Comedy is subjective, and offensive, because it is comedy.

She started receiving so much hate and rape threats, with verbal sexual abuse being meted out to her. One of the perpetrators had the audacity to threat rape by describing in disgusting detail how he would physically mutilate her body. Others destroyed her stand-up venues and harassed, slut-shamed and trolled her online.

She apologized for having hurt the sentiments of the people who were offended by tweeting out “My heartfelt apologies to followers of the great leader, who I sincerely respect”. But the harassment did not stop.

She was continuously targeted, and for the next couple of days outrage spread like wildfire. Thankfully, the harassers and abusers who used the most unthinkable words and threatened to rape her were arrested, but is that what it has come to? We women can face any amount of harassment for talking and joking about political issues that are literally shaking our country?

Freedom of speech is an invalid concept in India, and artists face persecution everyday for expressing dissent.

Joshua continued to receive verbal abuse despite tweeting out her apology and deleting her video from YouTube. She is also facing legal consequences too, as a result of insulting a much beloved historical figure. This is the true face of our country, a country where marital rape is legal but expressing opinions isn’t.

Comedy is subjective, and offensive, because it is comedy. Yes, I can agree with her jokes being offensive to a particular section of the society but did that entail her to receive rape threats and graphic details of how she would be genitally mutilated? It pains me to explain how she was threatened, because I know I am not safe in my country. Dissent isn’t tolerated, opinions aren’t tolerated. Such is the gravity of the situation that other comedians are apologizing for their jokes as well.  Aadar Malik, another comedian, took to twitter to apologize for his “offensive comedy”. But, unfortunately apologies are failing to suffice. Comedians – especially women- are threatened with abuse and death any second of the day.

Journalism is supposed to be objective, unfortunately I can’t be today. In the twenty first century, apparently to ‘teach a woman a lesson’ immediately reckons one physically claiming our body. Our bodies are for everyone to claim, and do whatever you want with them. Every day that I wake up, I am disgusted to face the reality of how normalized rape culture is. Freedom of speech is an invalid concept in India, and artists face persecution everyday for expressing dissent.

You can’t claim to destroy a woman’s vagina and think that is normal. You can’t get away with this.

I am appalled by the nature of hate women can receive for having the ability to joke or speak up about important issues. I am not here trying to explain or to justify Agrima’s comments. I am here for the sake of my kind that is oppressed every goddamn day. I am here because she received verbal abuse that sickened me to my core. You can’t claim to destroy a woman’s vagina and think that is normal. You can’t get away with this.

I am glad the people who abused her verbally were arrested, but that’s not enough.

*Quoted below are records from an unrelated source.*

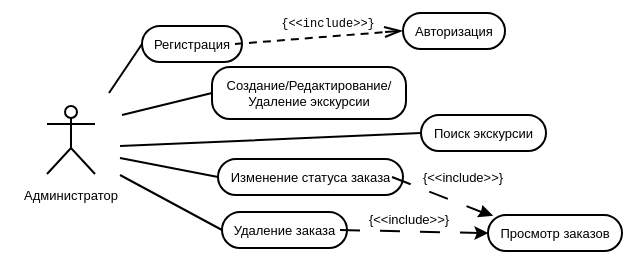
<!DOCTYPE html>
<html lang="ru">
<head>
<meta charset="utf-8">
<title>Диаграмма вариантов использования</title>
<style>
:root { --ink: #000; --paper: #fff; }
* { box-sizing: border-box; }
html, body { margin: 0; background: var(--paper); overflow: hidden; }
.diagram {
  position: relative; width: 644px; height: 264px; overflow: hidden;
  background: var(--paper); color: var(--ink);
  font: 13px/16px "Liberation Sans", Arial, sans-serif;
}
.connectors { position: absolute; left: 0; top: 0; }
.connectors, .connectors * { fill: none; stroke: var(--ink); stroke-width: 2; }
.connectors .arrow-solid { fill: var(--ink); }
.connectors .arrow-open { fill: var(--paper); }
.use-case {
  position: absolute; display: flex; align-items: center; justify-content: center;
  height: 38px; padding-top: 2px; border: 2px solid var(--ink); border-radius: 19px;
  background: var(--paper); text-align: center; white-space: nowrap;
}
.register { left: 141px; top: 25px; width: 102px; }
.authorize { left: 402px; top: 12px; width: 104px; }
.edit-tour { left: 211px; top: 66px; width: 196px; height: 54px; padding-top: 2px; }
.find-tour { left: 420px; top: 114px; width: 127px; }
.change-status { left: 217px; top: 158px; width: 187px; }
.delete-order { left: 221px; top: 211px; width: 127px; }
.view-orders { left: 487px; top: 214px; width: 136px; }
.label { position: absolute; transform: translateX(-50%); white-space: nowrap; }
.actor-name { left: 71px; top: 188px; }
.include-authorize { left: 328px; top: 16px; font-family: "Liberation Mono", monospace; font-size: 12px; }
.include-status { left: 463px; top: 170px; }
.include-delete { left: 409px; top: 212px; }
</style>
</head>
<body>
<main class="diagram">
  <div class="use-case register">Регистрация</div>
  <div class="use-case authorize">Авторизация</div>
  <div class="use-case edit-tour">Создание/Редактирование/<br>Удаление экскурсии</div>
  <div class="use-case find-tour">Поиск экскурсии</div>
  <div class="use-case change-status">Изменение статуса заказа</div>
  <div class="use-case delete-order">Удаление заказа</div>
  <div class="use-case view-orders">Просмотр заказов</div>

  <svg class="connectors" width="644" height="264" viewBox="0 0 644 264" aria-hidden="true">
    <g class="actor">
      <circle cx="71" cy="112" r="6"/>
      <path d="M71 118V148M47 124H95M47 174L71 148L95 174"/>
    </g>
    <g class="associations">
      <path d="M109 93L142 44M122 115L212 93M120 146L421 133M120 158L218 177M120 175L222 230"/>
    </g>
    <g class="includes">
      <path d="M235 44L386 32" stroke-dasharray="8 6"/>
      <path class="arrow-open" d="M384 27L400 31L385 37"/>
      <path d="M385 32L400 31"/>
      <path d="M392 177L484 213" stroke-dasharray="20 20"/>
      <path class="arrow-solid" d="M491 215L479 216L482 212L483 207Z"/>
      <path d="M340 230L480 233" stroke-dasharray="20 20"/>
      <path class="arrow-solid" d="M486 233L476 238L478 233L476 228Z"/>
    </g>
  </svg>

  <div class="label actor-name">Администратор</div>
  <div class="label include-authorize">{&lt;&lt;include&gt;&gt;}</div>
  <div class="label include-status">{&lt;&lt;include&gt;&gt;}</div>
  <div class="label include-delete">{&lt;&lt;include&gt;&gt;}</div>
</main>
</body>
</html>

This is the reality that we live in, this rape culture that we partake in has become so normalized, it is hard to breathe.

In support of Agrima, comedians such as Vir Das, Kusha Kapila, Srishti Dixit, Mallika Dua and other female comics came up with satiric videos about how dissent and ‘offensive comments’ are highly politically ground-breaking in India when our whole country is in shambles. No, this normalization of rape culture is not going to be tolerated. Our bodies are not yours to abuse, and the fact that I have to goddamn spell this out is offensive to me. Agrima is one of many whose voice has been silenced, who has been coerced into apologizing about her stand up by disgusting people. It is enough, that is what it is. It is just enough.